This week I came upon a quote from Zadie Smith, an English novelist, essayist, and short-story writer.48F9BB42-DD80-4A1C-BEED-1D12CC1DB85EI was originally going to use her quote for my response to Linda G. Hill’s One-Liner Wednesday prompt today, but the more I thought about the quote, I decided that it would be better suited for this week’s provocative question. Here’s her quote:

“The past is always tense, the future perfect.”

I love this quote. It’s a play on words with respect to verb tenses (past tense and future perfect tense). But it’s also more than that, isn’t it?

Our pasts are filled with many moments and memories, both good ones and bad ones. Yet when many of us think about our pasts, we often tend to focus on the negative moments, those times and events that we may regret or where we wish we’d done or said something different.

But our pasts are what made us who we are today and because of what we have learned — hopefully — from our pasts, we have a chance to make our futures better and brighter. And maybe even perfect.

So this week’s question is for you to discuss what you think about Zadie Smith’s quote. Do you believe that the past is always tense, the future perfect?

If you choose to participate, write a post with your response to the question. Once you are done, tag your post with #FPQ and create a pingback to this post if you are on WordPress. Or you can simply include a link to your post in the comments.

The issue with pingbacks not showing up seems to have been resolved, but you might check to confirm that your pingback is there. If not, please manually add your link in the comments.

#writephoto — Appreciate the Calm Serenity

510733DB-B841-4BED-837E-82805DD71436Lenny sat down on the sand, took a deep breath, and let out a long, heavy sigh.

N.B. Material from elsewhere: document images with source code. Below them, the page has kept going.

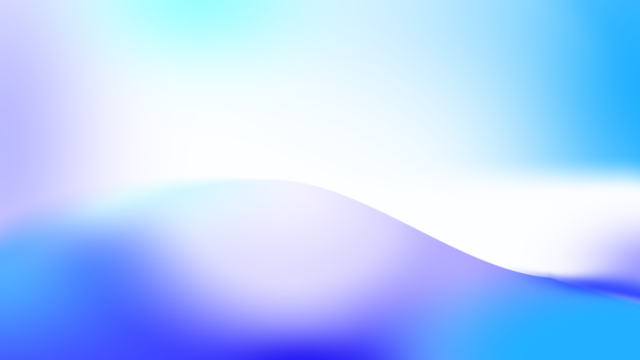
Write a WebGL 1 fragment shader that draws this background.

```glsl
precision highp float;
// Soft pastel sky gradient above a glowing blue and lilac wave.

uniform vec2 u_resolution;

// Sky palette
const vec3 WHITE = vec3(0.995, 0.998, 1.0);
const vec3 LAVENDER = vec3(0.73, 0.73, 1.0);
const vec3 AQUA = vec3(0.60, 1.0, 1.0);
const vec3 PALE_BLUE = vec3(0.55, 0.85, 1.0);
const vec3 VIVID_BLUE = vec3(0.13, 0.69, 1.0);
const vec3 VIOLET = vec3(0.62, 0.60, 1.0);

// Wave palette
const vec3 CREST_WHITE = vec3(0.965, 0.96, 1.0);
const vec3 BODY_LILAC = vec3(0.88, 0.86, 1.0);
const vec3 DEEP_LILAC = vec3(0.55, 0.50, 1.0);
const vec3 PERIWINKLE = vec3(0.25, 0.25, 1.0);
const vec3 AZURE = vec3(0.30, 0.67, 1.0);
const vec3 CREST_AQUA = vec3(0.82, 0.97, 1.0);
const vec3 INDIGO = vec3(0.12, 0.06, 0.95);
const vec3 BAND_BLUE = vec3(0.15, 0.25, 1.0);

// Wave outline
const float PEAK_X = 0.39;
const float PEAK_Y = 0.502;
const float LEFT_CURVE = 1.06;
const float RIGHT_DROP = 0.275;
const float TAIL_SLOPE = 0.45;

// Elliptical Gaussian falloff, 1 at the centre.
float glow(vec2 p, vec2 centre, vec2 radius) {
  vec2 q = (p - centre) / radius;
  return exp(-dot(q, q));
}

float ellipse(vec2 p, vec2 centre, vec2 radius) {
  return length((p - centre) / radius);
}

// Height of the wave: a parabola on the left, an S-curve and tail on the right.
float crestHeight(float x) {
  float left = max(PEAK_X - x, 0.0);
  return PEAK_Y - LEFT_CURVE * left * left
    - RIGHT_DROP * smoothstep(0.42, 0.88, x)
    - TAIL_SLOPE * max(x - 0.86, 0.0);
}

vec3 skyColour(vec2 p) {
  vec3 col = mix(WHITE, LAVENDER, glow(p, vec2(0.0, 0.60), vec2(0.14, 0.55)));
  col = mix(col, AQUA, 0.95 * glow(p, vec2(0.31, 1.02), vec2(0.17, 0.18)));
  col = mix(col, PALE_BLUE, 0.6 * glow(p, vec2(0.80, 1.0), vec2(0.30)));

  // Vivid right side with a faint arc and a soft lower edge
  float floorFade = smoothstep(0.46, 0.57, p.y);
  float arc = smoothstep(0.90, 1.10, ellipse(p, vec2(0.70, 0.55), vec2(0.30, 0.55)));
  float side = glow(p, vec2(1.02, 0.76), vec2(0.20, 0.50));
  col = mix(col, VIVID_BLUE, side * floorFade);
  col = mix(col, VIVID_BLUE, 0.5 * arc * smoothstep(0.75, 1.0, p.x) * floorFade);

  return mix(col, VIOLET, glow(p, vec2(1.03, 0.26), vec2(0.10)));
}

vec3 waveColour(vec2 p, float depth) {
  vec3 col = mix(CREST_WHITE, BODY_LILAC, smoothstep(0.0, 0.30, depth));
  col = mix(col, DEEP_LILAC, smoothstep(0.42, 0.95, p.x));

  // Dark bowl around the pale heart of the wave
  float bowl = smoothstep(0.45, 1.15, ellipse(p, vec2(0.46, 0.42), vec2(0.33, 0.42)));
  col = mix(col, PERIWINKLE, bowl * (1.0 - smoothstep(0.55, 0.75, p.x)));
  col = mix(col, AZURE, glow(p, vec2(-0.02, 0.24), vec2(0.21, 0.22)));

  // Light rim along the left slope
  float rimSpan = smoothstep(-0.05, 0.20, p.x) * (1.0 - smoothstep(0.25, 0.50, p.x));
  float rimDepth = depth / 0.11;
  col = mix(col, CREST_AQUA, exp(-rimDepth * rimDepth) * rimSpan);

  // Bright lower right corner and dark bottom spot
  float corner = ellipse(p, vec2(0.97, 0.0), vec2(0.40, 0.30));
  col = mix(col, VIVID_BLUE, 1.0 - smoothstep(0.35, 1.10, corner));
  return mix(col, INDIGO, 0.85 * glow(p, vec2(0.47, -0.02), vec2(0.12, 0.07)));
}

// Strength of the blue streak that follows the tail of the wave.
float tailBand(vec2 p, float crest) {
  float spread = smoothstep(0.85, 1.0, p.x);
  float offset = p.y - crest - 0.015 * spread;
  float above = mix(0.012, 0.045, spread);
  float below = mix(0.030, 0.018, spread);
  float q = offset / (offset > 0.0 ? above : below);
  return exp(-q * q) * smoothstep(0.78, 0.94, p.x);
}

void main() {
  vec2 p = gl_FragCoord.xy / u_resolution;
  float crest = crestHeight(p.x);
  float depth = crest - p.y;

  // The edge is hazy on the left, crisp in the middle, blurred at the tail
  float softness = mix(0.07, 0.003, smoothstep(0.0, 0.48, p.x));
  softness += 0.015 * smoothstep(0.84, 1.0, p.x);
  softness = max(softness, 1.0 / u_resolution.y);

  float inside = smoothstep(-softness, softness, depth);
  vec3 col = mix(skyColour(p), waveColour(p, depth), inside);
  col = mix(col, BAND_BLUE, 0.9 * tailBand(p, crest));
  gl_FragColor = vec4(col, 1.0);
}
```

“Are you okay?” his wife asked, sitting down next to him.

“No, I’m far from okay,” he said. “The whole world is topsy-turvy, empathy and civility have disappeared, political and societal norms are fractured, our democratic institutions are crumbling, and everything we know and have trusted is being sabotaged by those in power right in front of our eyes.”

“I know, honey,” Lorraine said. “That’s why we’re here. To escape that nonsense, even for just a few days. You need to stop thinking about it, clear your mind, recharge your batteries, and appreciate the calm serenity of this place.”

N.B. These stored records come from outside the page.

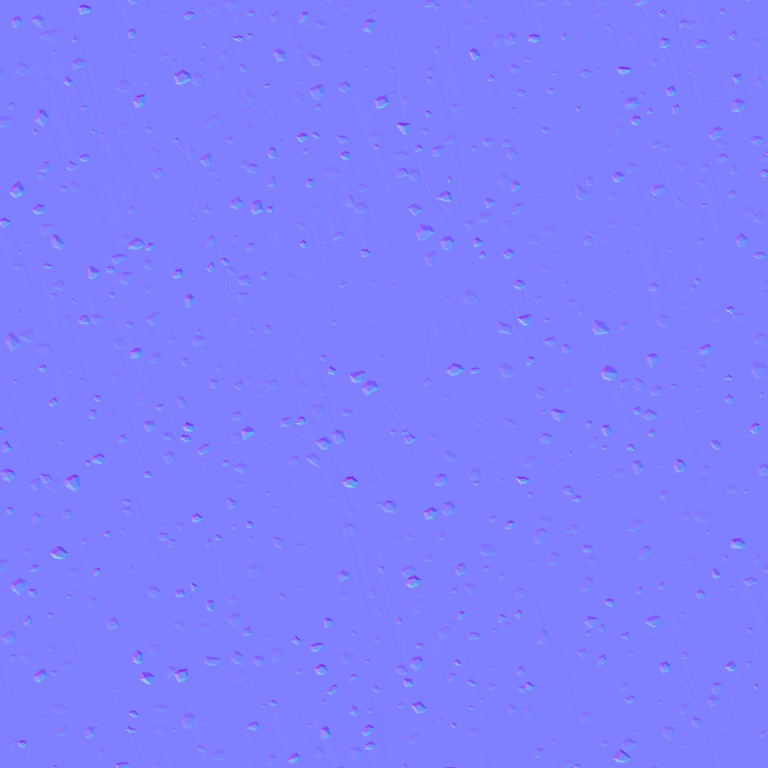
Reproduce this texture map procedurally as a Shadertoy shader.

```glsl
#define GRID 32.0            // pebble cells across the canvas
#define COVERAGE 0.74        // share of cells holding a pebble
#define RADIUS_MIN 0.0030
#define RADIUS_MAX 0.0112
#define SIDES 6
#define CAP_HEIGHT 0.24      // cap height relative to the radius
#define CAP_TILT vec2(-0.09, 0.11)
#define STREAK_HEIGHT 0.0004
#define CREASE_HEIGHT 0.00016
#define GRAIN_DIR vec2(0.30, -0.954)
#define SAMPLE_STEP 0.0009

const float TAU = 6.2831853;

float hash(vec2 p) {
    return fract(sin(dot(p, vec2(127.1, 311.7))) * 43758.5453);
}

float noise(vec2 p) {
    vec2 i = floor(p), f = fract(p);
    f = f * f * (3.0 - 2.0 * f);
    return mix(mix(hash(i), hash(i + vec2(1, 0)), f.x),
               mix(hash(i + vec2(0, 1)), hash(i + vec2(1, 1)), f.x), f.y);
}

// Faceted stone: sloping sides cut by a tilted cap
float pebble(vec2 p, vec2 id, float radius) {
    float turn = hash(id + 3.7) * TAU;
    float squash = mix(1.0, 1.55, hash(id + 5.1));
    float lean = (hash(id + 6.3) - 0.35) * 1.8;
    vec2 axis = vec2(cos(lean), sin(lean));
    vec2 q = vec2(dot(p, axis), dot(p, vec2(-axis.y, axis.x)) * squash);

    vec2 tilt = CAP_TILT + (vec2(hash(id + 8.2), hash(id + 9.4)) - 0.5) * 0.26;
    float h = radius * CAP_HEIGHT + dot(p, tilt);
    for (int i = 0; i < SIDES; i++) {
        vec2 seed = id + 11.3 * float(i + 1);
        float a = turn + (float(i) + 0.7 * hash(seed)) * TAU / float(SIDES);
        float reach = radius * mix(0.65, 1.1, hash(seed + 1.9));
        float slope = mix(0.35, 0.85, hash(seed + 4.6));
        h = min(h, slope * (reach - dot(q, vec2(cos(a), sin(a)))));
    }
    float strength = hash(id + 2.8);
    return max(h, 0.0) * mix(0.14, 1.0, strength * strength);
}

float pebbles(vec2 p) {
    vec2 home = floor(p * GRID);
    float h = 0.0;
    for (int y = -1; y <= 1; y++)
    for (int x = -1; x <= 1; x++) {
        vec2 id = home + vec2(x, y);
        if (hash(id + 0.5) > COVERAGE) continue;
        vec2 center = (id + vec2(hash(id + 21.1), hash(id + 34.6))) / GRID;
        float radius = mix(RADIUS_MIN, RADIUS_MAX, hash(id + 47.9));
        vec2 d = p - center;
        if (dot(d, d) < 4.0 * radius * radius) h = max(h, pebble(d, id, radius));
    }
    return h;
}

// Faint slanted streaks and sparse thin creases in the ground
float ground(vec2 p) {
    vec2 q = vec2(dot(p, vec2(-GRAIN_DIR.y, GRAIN_DIR.x)), dot(p, GRAIN_DIR));
    q.x += 0.012 * noise(p * 14.0) + 0.004 * noise(p * 45.0);
    float streak = noise(q * vec2(58.0, 9.0) + 13.0) * noise(p * 7.0 + 40.0);
    float level = noise(q * vec2(24.0, 5.0) + 71.0);
    float crease = 1.0 - smoothstep(0.0, 0.05, abs(level - 0.5));
    float patches = smoothstep(0.52, 0.8, noise(q * vec2(17.0, 11.0) + 5.0));
    return STREAK_HEIGHT * streak - CREASE_HEIGHT * crease * patches;
}

float height(vec2 p) {
    return ground(p) + pebbles(p);
}

void mainImage(out vec4 fragColor, in vec2 fragCoord) {
    vec2 p = fragCoord / iResolution.xy;
    vec2 e = vec2(SAMPLE_STEP, 0.0);

    // Slope by central differences, packed as a normal
    vec2 slope = vec2(height(p + e.xy) - height(p - e.xy),
                      height(p + e.yx) - height(p - e.yx)) / (2.0 * SAMPLE_STEP);
    vec3 normal = normalize(vec3(slope * vec2(0.8, 1.0), 1.0));
    fragColor = vec4(0.5 + 0.5 * normal, 1.0);
}
```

“Unless we stay here forever, there’s no escape from what is happening to our country.” Lenny lamented.

“Lenny, when we were young, we were activists,” Lorraine said. “We protested the Vietnam war. We marched with Dr. King, we fought for environmental protections, we worked to support progressive candidates.”

“I know,” Lenny said. “We’re old now. We’re in our seventies. We need to hand over the torch to the younger generation. It’s their future, not ours, that is on the line.”

“Exactly,” said Lorraine. “We need to make the most of our golden years and pass the baton to our kids. It’s their problem now. They have a vested interest in turning things around and making our country and the world a better, friendlier, and more livable place.”

“Right,” Lenny said. “And our kids will look back at us and wonder how we screwed things up so badly. Our legacy will be that we destroyed their future almost beyond repair.”

Now it was Lorraine’s turn take a deep breath to and let out a long, heavy sigh. “You always have a way of ruining even the most serene moment, don’t you? Thanks a lot, you crotchety old fart. Now I’m in a bad mood.”


Written for this week’s Thursday Photo Prompt from Sue Vincent.